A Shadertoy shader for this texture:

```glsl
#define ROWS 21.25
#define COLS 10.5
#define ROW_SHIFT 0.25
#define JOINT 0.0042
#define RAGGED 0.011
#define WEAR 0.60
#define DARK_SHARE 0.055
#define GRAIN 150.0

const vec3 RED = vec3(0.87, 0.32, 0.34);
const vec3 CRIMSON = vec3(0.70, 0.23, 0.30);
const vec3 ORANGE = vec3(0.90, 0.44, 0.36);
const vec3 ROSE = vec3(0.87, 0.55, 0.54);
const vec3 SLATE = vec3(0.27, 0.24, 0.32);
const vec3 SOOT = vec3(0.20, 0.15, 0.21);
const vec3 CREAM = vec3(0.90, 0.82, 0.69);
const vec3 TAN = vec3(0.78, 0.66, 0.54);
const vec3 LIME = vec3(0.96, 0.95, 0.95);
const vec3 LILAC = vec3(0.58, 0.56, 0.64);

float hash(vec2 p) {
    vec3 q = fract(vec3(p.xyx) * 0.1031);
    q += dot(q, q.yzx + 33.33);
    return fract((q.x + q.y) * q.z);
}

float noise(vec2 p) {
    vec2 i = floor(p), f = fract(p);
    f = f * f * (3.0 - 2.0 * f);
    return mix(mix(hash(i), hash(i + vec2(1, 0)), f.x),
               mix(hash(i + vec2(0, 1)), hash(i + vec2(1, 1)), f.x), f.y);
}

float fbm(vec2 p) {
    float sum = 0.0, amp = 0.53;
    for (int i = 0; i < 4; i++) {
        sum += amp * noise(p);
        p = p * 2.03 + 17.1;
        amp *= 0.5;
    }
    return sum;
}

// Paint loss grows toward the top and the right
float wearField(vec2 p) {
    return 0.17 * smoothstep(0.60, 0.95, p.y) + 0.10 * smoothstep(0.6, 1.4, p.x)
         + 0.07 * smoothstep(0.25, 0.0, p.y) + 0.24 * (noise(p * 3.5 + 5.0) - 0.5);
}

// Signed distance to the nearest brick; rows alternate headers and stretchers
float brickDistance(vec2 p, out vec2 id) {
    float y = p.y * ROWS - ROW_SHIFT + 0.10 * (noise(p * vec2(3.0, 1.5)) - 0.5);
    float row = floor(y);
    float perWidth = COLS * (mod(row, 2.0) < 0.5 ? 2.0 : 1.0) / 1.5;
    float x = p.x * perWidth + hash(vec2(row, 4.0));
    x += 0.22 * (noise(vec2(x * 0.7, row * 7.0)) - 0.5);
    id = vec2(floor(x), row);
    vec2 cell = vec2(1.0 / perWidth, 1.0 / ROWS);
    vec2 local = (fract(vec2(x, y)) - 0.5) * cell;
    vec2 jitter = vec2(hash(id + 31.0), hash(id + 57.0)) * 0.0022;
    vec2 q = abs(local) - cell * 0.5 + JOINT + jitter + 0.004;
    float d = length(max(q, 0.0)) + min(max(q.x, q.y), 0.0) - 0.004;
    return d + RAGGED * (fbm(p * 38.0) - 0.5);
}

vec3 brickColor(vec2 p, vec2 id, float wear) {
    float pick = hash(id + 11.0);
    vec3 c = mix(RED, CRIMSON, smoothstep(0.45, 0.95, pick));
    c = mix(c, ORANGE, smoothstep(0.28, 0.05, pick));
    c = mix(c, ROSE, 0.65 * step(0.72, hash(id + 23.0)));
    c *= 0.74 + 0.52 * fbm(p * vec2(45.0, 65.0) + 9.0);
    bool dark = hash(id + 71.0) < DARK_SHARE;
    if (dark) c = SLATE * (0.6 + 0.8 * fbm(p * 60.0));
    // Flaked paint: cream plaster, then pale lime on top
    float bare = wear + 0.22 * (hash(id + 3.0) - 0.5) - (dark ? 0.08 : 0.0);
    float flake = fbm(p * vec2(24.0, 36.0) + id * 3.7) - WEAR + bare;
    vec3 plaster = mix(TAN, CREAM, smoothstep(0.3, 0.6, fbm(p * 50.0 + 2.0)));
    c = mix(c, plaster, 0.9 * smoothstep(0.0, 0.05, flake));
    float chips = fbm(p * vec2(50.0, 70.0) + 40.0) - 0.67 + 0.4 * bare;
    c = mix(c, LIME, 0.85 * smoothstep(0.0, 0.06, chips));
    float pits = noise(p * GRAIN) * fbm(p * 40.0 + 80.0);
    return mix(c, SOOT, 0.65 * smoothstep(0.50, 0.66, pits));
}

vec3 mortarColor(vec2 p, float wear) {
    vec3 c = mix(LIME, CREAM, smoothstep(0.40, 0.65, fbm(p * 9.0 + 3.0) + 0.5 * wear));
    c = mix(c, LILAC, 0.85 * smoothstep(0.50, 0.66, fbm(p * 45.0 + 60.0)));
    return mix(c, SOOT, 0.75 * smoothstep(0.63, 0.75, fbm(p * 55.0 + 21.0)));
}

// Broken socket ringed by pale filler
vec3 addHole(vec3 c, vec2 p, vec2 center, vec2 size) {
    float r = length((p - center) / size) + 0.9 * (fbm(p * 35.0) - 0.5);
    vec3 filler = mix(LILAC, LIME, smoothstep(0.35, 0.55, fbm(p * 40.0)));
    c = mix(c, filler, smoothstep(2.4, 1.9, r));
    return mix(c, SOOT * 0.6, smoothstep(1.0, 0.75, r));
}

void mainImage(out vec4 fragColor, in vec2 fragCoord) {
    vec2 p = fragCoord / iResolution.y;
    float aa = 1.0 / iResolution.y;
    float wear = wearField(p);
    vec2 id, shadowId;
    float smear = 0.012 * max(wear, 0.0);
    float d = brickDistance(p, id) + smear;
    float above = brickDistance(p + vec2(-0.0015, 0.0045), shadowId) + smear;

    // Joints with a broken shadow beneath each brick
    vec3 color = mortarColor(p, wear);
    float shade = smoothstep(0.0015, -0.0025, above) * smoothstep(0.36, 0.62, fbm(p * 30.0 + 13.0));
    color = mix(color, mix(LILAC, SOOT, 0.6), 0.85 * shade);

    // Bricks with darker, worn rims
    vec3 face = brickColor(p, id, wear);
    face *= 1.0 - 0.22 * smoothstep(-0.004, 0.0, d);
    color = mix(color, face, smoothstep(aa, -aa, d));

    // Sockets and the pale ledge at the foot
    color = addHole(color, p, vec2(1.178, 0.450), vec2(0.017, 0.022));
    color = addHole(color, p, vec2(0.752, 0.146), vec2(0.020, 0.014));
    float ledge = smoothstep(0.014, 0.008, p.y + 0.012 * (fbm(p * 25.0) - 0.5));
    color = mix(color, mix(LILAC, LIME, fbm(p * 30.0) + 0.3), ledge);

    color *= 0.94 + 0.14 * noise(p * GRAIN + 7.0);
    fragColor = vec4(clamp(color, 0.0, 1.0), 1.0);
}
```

**Task requirements**:
Within the records, count the lines that include the word "noise". Answer with the number only.

**Reply**:
7